“The chimpanzees with greater hippocampal gray matter were more impulsive and more disinhibited,” said Latzman. “This underscores the importance of the hippocampus not only in regulating emotion, but also in the neurobiological foundation of broader dispositional dimensions (such as an alpha disposition) and fine-grained personality traits (such as impulsivity).”
These “alpha” dispositional traits have correlations in humans, where they have been linked to mental health disorders, according to Latzman.
“Our ability to understand the evolutionary basis of these traits may say something about the evolutionary and biological roots of both personality and psychopathology,” he said. “This kind of research could help scientists develop interventions that target the underlying dispositions associated with mental illness.”
Source: Jennifer Rainey Marquez – Georgia State University
Publisher: Organized by NeuroscienceNews.com.
Image Source: NeuroscienceNews.com image is credited to the researchers.
Original Research: Abstract for “Neuroanatomical Correlates of Hierarchical Personality Traits in Chimpanzees: Associations with Limbic Structures” by Robert D. Latzman, Sarah T. Boysen and Steven J. Schapiro in Personality Neuroscience.
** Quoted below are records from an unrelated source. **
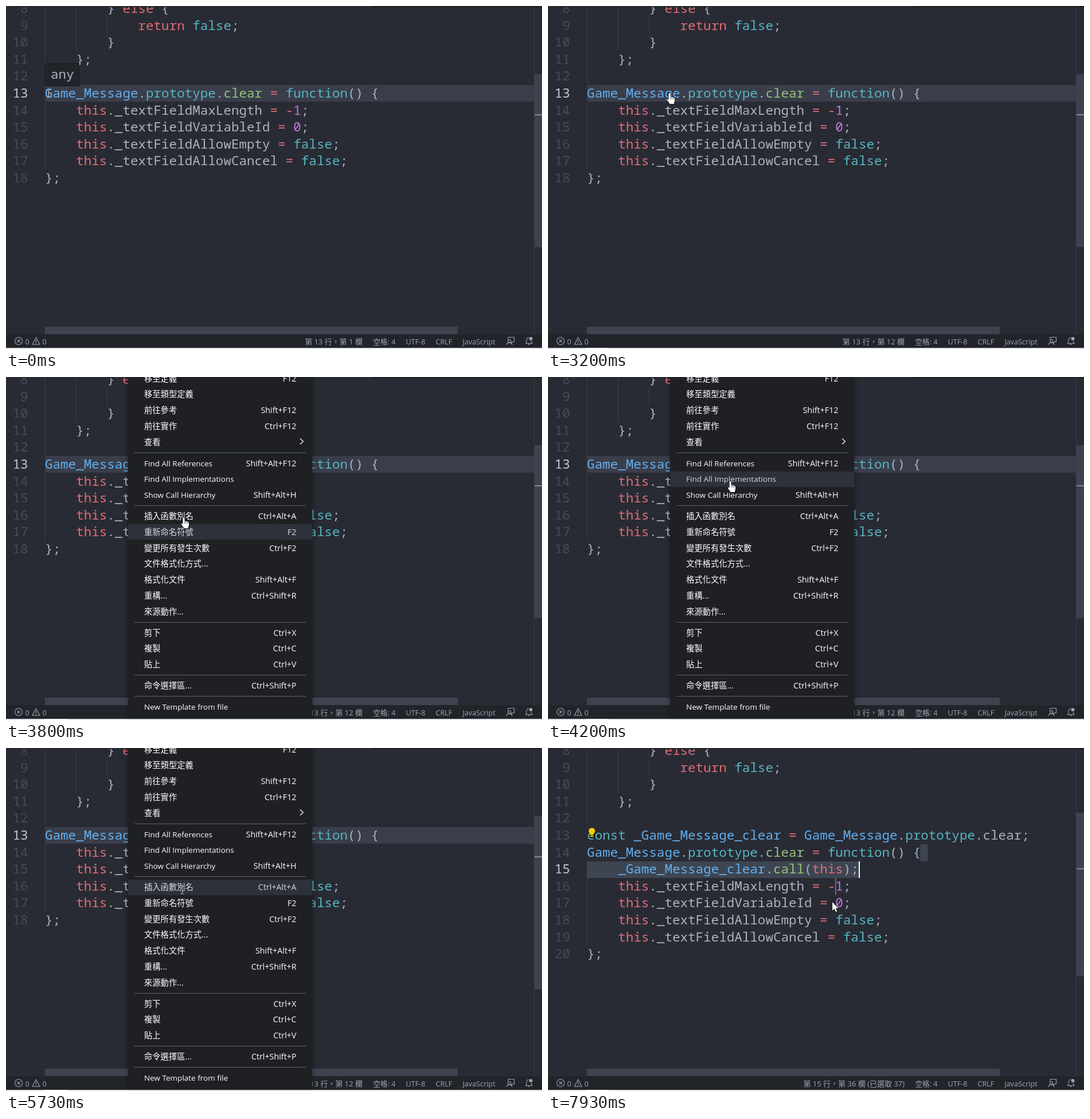
These frames come from a looping animation (935x599 px, 8000 ms). An HTML page with a canvas:

```html
<!DOCTYPE html>
<html lang="zh-Hant">
<head>
<meta charset="utf-8">
<title>Editor</title>
<style>
html, body { margin: 0; width: 100%; height: 100%; overflow: hidden; background: #292b34; }
canvas { display: block; }
</style>
</head>
<body>
<canvas id="stage" width="935" height="599"></canvas>
<script>
const ctx = document.getElementById('stage').getContext('2d');
const MONO = '22.57px "Noto Sans Mono", "DejaVu Sans Mono", monospace';
const UI = '"Open Sans", "Noto Sans CJK TC", "Noto Sans CJK", sans-serif';
const LEFT = 68, CHAR = 13.54, PITCH = 29.6;
const GREY = '#abb2bf';
const COLORS = ['#56b6c2', '#e06c75', '#61afef', '#98c379', '#c678dd'];
const TOKENS = /(const|function|prototype|false)|(this|return|else|=|-)|(_?Game_Message(?:_clear)?)|(clear(?= =)|call)|(\d)|\w+|[^\w\s]/g;

const head = ['        } else {', '            return false;', '        }', '    };', ''];
const method = 'Game_Message.prototype.clear = function() {';
const body = ['    this._textFieldMaxLength = -1;', '    this._textFieldVariableId = 0;',
  '    this._textFieldAllowEmpty = false;', '    this._textFieldAllowCancel = false;', '};'];
const before = [...head, method, ...body];
const after = [...head, 'const _Game_Message_clear = Game_Message.prototype.clear;', method,
  '    _Game_Message_clear.call(this);', ...body];

const menu = [
  ['移至定義|F12', '移至類型定義', '前往參考|Shift+F12', '前往實作|Ctrl+F12', '查看|>'],
  ['Find All References|Shift+Alt+F12', 'Find All Implementations', 'Show Call Hierarchy|Shift+Alt+H'],
  ['插入函數別名|Ctrl+Alt+A', '重新命名符號|F2', '變更所有發生次數|Ctrl+F2', '文件格式化方式...',
    '格式化文件|Shift+Alt+F', '重構...|Ctrl+Shift+R', '來源動作...'],
  ['剪下|Ctrl+X', '複製|Ctrl+C', '貼上|Ctrl+V'],
  ['命令選擇區...|Ctrl+Shift+P'],
  ['New Template from file']
];

// Pointer path: step (15 per second), x, y
const path = [
  [0, 74, 153], [2, 74, 153], [3, 270, 329], [10, 270, 329], [11, 262, 300], [12, 240, 235],
  [13, 220, 170], [14, 214, 155], [47, 214, 155], [48, 212, 152], [51, 212, 152], [52, 222, 158],
  [56, 304, 272], [57, 310, 245], [60, 318, 205], [63, 318, 182], [65, 318, 181], [66, 318, 185],
  [72, 312, 212], [75, 312, 212], [76, 310, 232], [77, 307, 246], [85, 307, 246], [86, 307, 248],
  [104, 307, 248], [105, 330, 247], [109, 505, 216], [111, 505, 216], [112, 490, 200],
  [114, 464, 162], [116, 476, 205], [118, 496, 252], [119, 496, 269]
];
const HAND = new Path2D('M-1.5 1Q0 -1 1.5 1V6.5L5 7 8 8.2 9 9.5V14L7.5 19H.5L-4 12.5Q-4 10 -2.5 10.8L-1.5 12Z');
const ARROW = new Path2D('M0 0V15L3.6 11.8 6 17.2 8.2 16.2 6 11H10.5Z');
const BEAM = new Path2D('M-3 -6.5H-1L0 -5.5 1 -6.5H3M0 -5.5V5.5M-3 6.5H-1L0 5.5 1 6.5H3');

function pointer(k) {
  const i = Math.max(1, path.findIndex(p => p[0] >= k));
  const [k0, x0, y0] = path[i - 1], [k1, x1, y1] = path[i];
  const f = (k - k0) / (k1 - k0);
  return [x0 + (x1 - x0) * f, y0 + (y1 - y0) * f];
}

function rect(x, y, w, h, color) {
  ctx.fillStyle = color;
  ctx.fillRect(x, y, w, h);
}

function text(s, x, y, color, font, align = 'left') {
  ctx.font = font;
  ctx.fillStyle = color;
  ctx.textAlign = align;
  ctx.fillText(s, x, Math.round(y));
}

function stroke(d, color, width = 1) {
  ctx.strokeStyle = color;
  ctx.lineWidth = width;
  ctx.stroke(new Path2D(d));
}

const colX = c => LEFT + c * CHAR;
const lineTop = n => Math.round(138 + (n - 13) * PITCH);

function guide(x, from, to) {
  rect(x, lineTop(from), 1, lineTop(to + 1) - lineTop(from), '#3a3e48');
}

function drawCode(lines, active) {
  lines.forEach((line, i) => {
    const n = i + 8, y = 160 + (n - 13) * PITCH;
    text(n, 38.5, y, n === active ? '#c6cad2' : '#454b59', MONO, 'right');
    for (const m of line.matchAll(TOKENS)) {
      const kind = m.slice(1).findIndex(Boolean);
      text(m[0], colX(m.index), y, COLORS[kind] || GREY, MONO);
    }
  });
}

function drawEditor(k) {
  const done = k >= 88;
  guide(68, 8, 12);
  guide(122, 8, 10);
  guide(176, 9, 9);
  if (done) {
    guide(68, 15, 19);
    ctx.fillStyle = '#3e4552';
    ctx.beginPath();
    ctx.roundRect(649, 168, 13.5, 30, 3);
    ctx.fill();
    rect(68, 198, 474, 29, '#3e4552');
    for (let c = 0; c < 4; c++) rect(colX(c + .5) - 1, 211, 2, 2, '#555c69');
  } else {
    guide(68, 14, 17);
    rect(68, 138, 853, 29, '#3a3e4b');
  }
  drawCode(done ? after : before, done ? 15 : 13);

  if (k >= 22 && k < 30 || k >= 37 && k < 44) rect(216, 138, 2, 29, '#fff');
  if (done && !(k >= 97 && k < 105 || k >= 112 && k < 119)) rect(542, 198, 2, 29, '#fff');
  if (k < 5 || k >= 20 && k < 22) {
    rect(68, 100, 60, 40, '#17191e');
    rect(69, 101, 58, 38, '#21252a');
    text('any', 78, 127, GREY, MONO);
  }
  if (k >= 94) drawBulb();

  rect(921, 0, 1, 573, '#3a3d47');
  rect(922, done ? 113 : 119, 13, done ? 286 : 302, '#3f424e');
  rect(922, done ? 210 : 189, 13, 2, '#858994');
  rect(68, 560, 720, 13, '#3f434f');
  rect(0, 0, 935, 2, '#1c1e23');
  rect(0, 0, 638, 1, '#3a3d46');
}

function drawBulb() {
  ctx.fillStyle = '#ffcc00';
  ctx.beginPath();
  ctx.arc(76.5, 145, 5.5, 0, 7);
  ctx.fill();
  rect(74, 149, 5, 3, '#ffcc00');
  rect(74, 153, 5, 2, '#ffcc00');
}

function drawStatus(k) {
  const ink = '#9da5b4', font = '12.6px ' + UI;
  rect(0, 573, 935, 24, '#21252a');
  rect(0, 597, 935, 2, '#dfe1e3');
  if (k >= 21) rect(66, 597, 40, 2, '#fff');
  stroke('M15.5 585a6.5 6.5 0 1 0 13 0a6.5 6.5 0 1 0 -13 0M19.5 582.5l5 5m0 -5l-5 5', ink, 1.1);
  stroke('M52.5 579L46 591H59ZM52.5 583V587M52.5 588V589.5', ink, 1.1);
  text('0', 33.5, 591, ink, font);
  text('0', 63.5, 591, ink, font);
  const place = k < 22 ? '第 13 行，第 1 欄' : k < 90 ? '第 13 行，第 12 欄' : '第 15 行，第 36 欄 (已選取 37)';
  text(place, 622, 591, ink, '13px ' + UI, 'right');
  text('空格: 4', 640.5, 591, ink, font);
  text('UTF-8', 697.5, 591, ink, font);
  text('CRLF', 749.5, 591, ink, font);
  text('JavaScript', 796.5, 591, ink, font);
  stroke('M876 582V578.5H886.5V586.5H884L881.5 589V586.5M875.5 585a2.5 2.5 0 1 0 5 0a2.5 2.5 0 1 0 -5 0M873 592Q873.5 588 878 588T883 592', ink, 1.1);
  stroke('M912 579Q908 579.5 908 584V587L906.5 589.5H918L916.5 587V585M910.5 590Q912 593 914 590', ink, 1.1);
  ctx.fillStyle = ink;
  ctx.beginPath();
  ctx.arc(915.5, 581, 3, 0, 7);
  ctx.fill();
}

function drawMenu(k) {
  const [px, py] = pointer(k - 1);
  ctx.save();
  ctx.shadowColor = 'rgba(0,0,0,.5)';
  ctx.shadowBlur = 7;
  rect(213, -10, 321, 603, '#1e2024');
  ctx.restore();
  let y = 2.5;
  menu.forEach((group, g) => {
    if (g) {
      y += 9.25;
      rect(224, Math.floor(y - 18.5), 299, 1, '#606368');
    }
    for (const item of group) {
      const [label, keys] = item.split('|');
      const hot = px > 213 && Math.abs(py - y) < 13.9;
      const ink = hot ? '#d7dae0' : '#fff';
      if (hot) rect(213, Math.round(y - 13.5), 321, 27, '#2c313a');
      const size = /[a-z]/.test(label) ? 13.5 : 14.3;
      text(label, 241, y + 5, ink, size + 'px ' + UI);
      if (keys === '>') stroke('M513 107.5L518.5 112.5 513 117.5', ink, 1.2);
      else if (keys) text(keys, 506.5, y + 5, ink, '14.3px ' + UI, 'right');
      y += 27.75;
    }
  });
}

function drawPointer(k) {
  const [x, y] = pointer(k);
  if (k >= 113) {
    // Drop position trails the pointer by one step
    const [dx, dy] = pointer(k - 1);
    const cx = Math.round(colX(Math.round((dx - LEFT) / CHAR)));
    const top = lineTop(Math.floor((dy - 138) / PITCH) + 13);
    for (let i = 0; i < 29; i += 3) rect(cx, top + i, 1.5, 1.5, '#d0d3d8');
  }
  ctx.save();
  ctx.translate(x, y);
  if (k >= 48 && k < 86 || k >= 108) {
    const shape = k < 86 ? HAND : ARROW;
    ctx.strokeStyle = '#111';
    ctx.lineWidth = 1.6;
    ctx.stroke(shape);
    ctx.fillStyle = '#fff';
    ctx.fill(shape);
    if (k < 86) {
      ctx.lineWidth = .7;
      ctx.stroke(new Path2D('M1.7 7V11M4.2 7.5V11M6.7 8.3V11'));
    }
  } else {
    ctx.translate(.5, 0);
    ctx.strokeStyle = '#d4d6da';
    ctx.lineWidth = 1;
    ctx.stroke(BEAM);
  }
  ctx.restore();
}

function draw(now) {
  const k = Math.floor((now % 8000 + 4) * .015) % 120;
  rect(0, 0, 935, 599, '#292b34');
  drawEditor(k);
  drawStatus(k);
  if (k >= 49 && k < 87) drawMenu(k);
  drawPointer(k);
}

const start = performance.now();
function tick() {
  draw(performance.now() - start);
  requestAnimationFrame(tick);
}
tick();
</script>
</body>
</html>
```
Published July 4 2018.
Neuroanatomical Correlates of Hierarchical Personality Traits in Chimpanzees: Associations with Limbic Structures
A converging literature has revealed the existence of a set of largely consistent, hierarchically organized personality traits, that is broader traits are able to be differentiated into more fine-grained traits, in both humans and chimpanzees. Despite recent work suggesting a neural basis to personality in chimpanzees, little is known with regard to the involvement of limbic structures (i.e., amygdala and hippocampus), which are thought to play important roles in emotion. Using saved maximum likelihood estimated exploratory factor scores (two to five factors) in the context of a series of path analyses, the current study examined associations among personality dimensions across various levels of the personality hierarchy and individual variability of amygdala and hippocampal grey matter (GM) volume in a sample of captive chimpanzees (N=191). Whereas results revealed no association between personality dimensions and amygdala volume, a more nuanced series of associations emerged between hippocampal GM volume and personality dimensions at various levels of the hierarchy. Hippocampal GM volume associated most notably with Alpha (a dimension reflecting a tendency to behave in an undercontrolled and agonistic way) at the most basic two-factor level of the hierarchy; associated positively with Disinhibition at the next level of the hierarchy (“Big Three”); and finally, associated positively with Impulsivity at the most fine-grained level (“five-factor model”) of the hierarchy. Findings underscore the importance of the hippocampus in the neurobiological foundation of personality, with support for its regulatory role of emotion. Further, results suggest the importance of the distinction between structure and function, particularly with regard to the amygdala.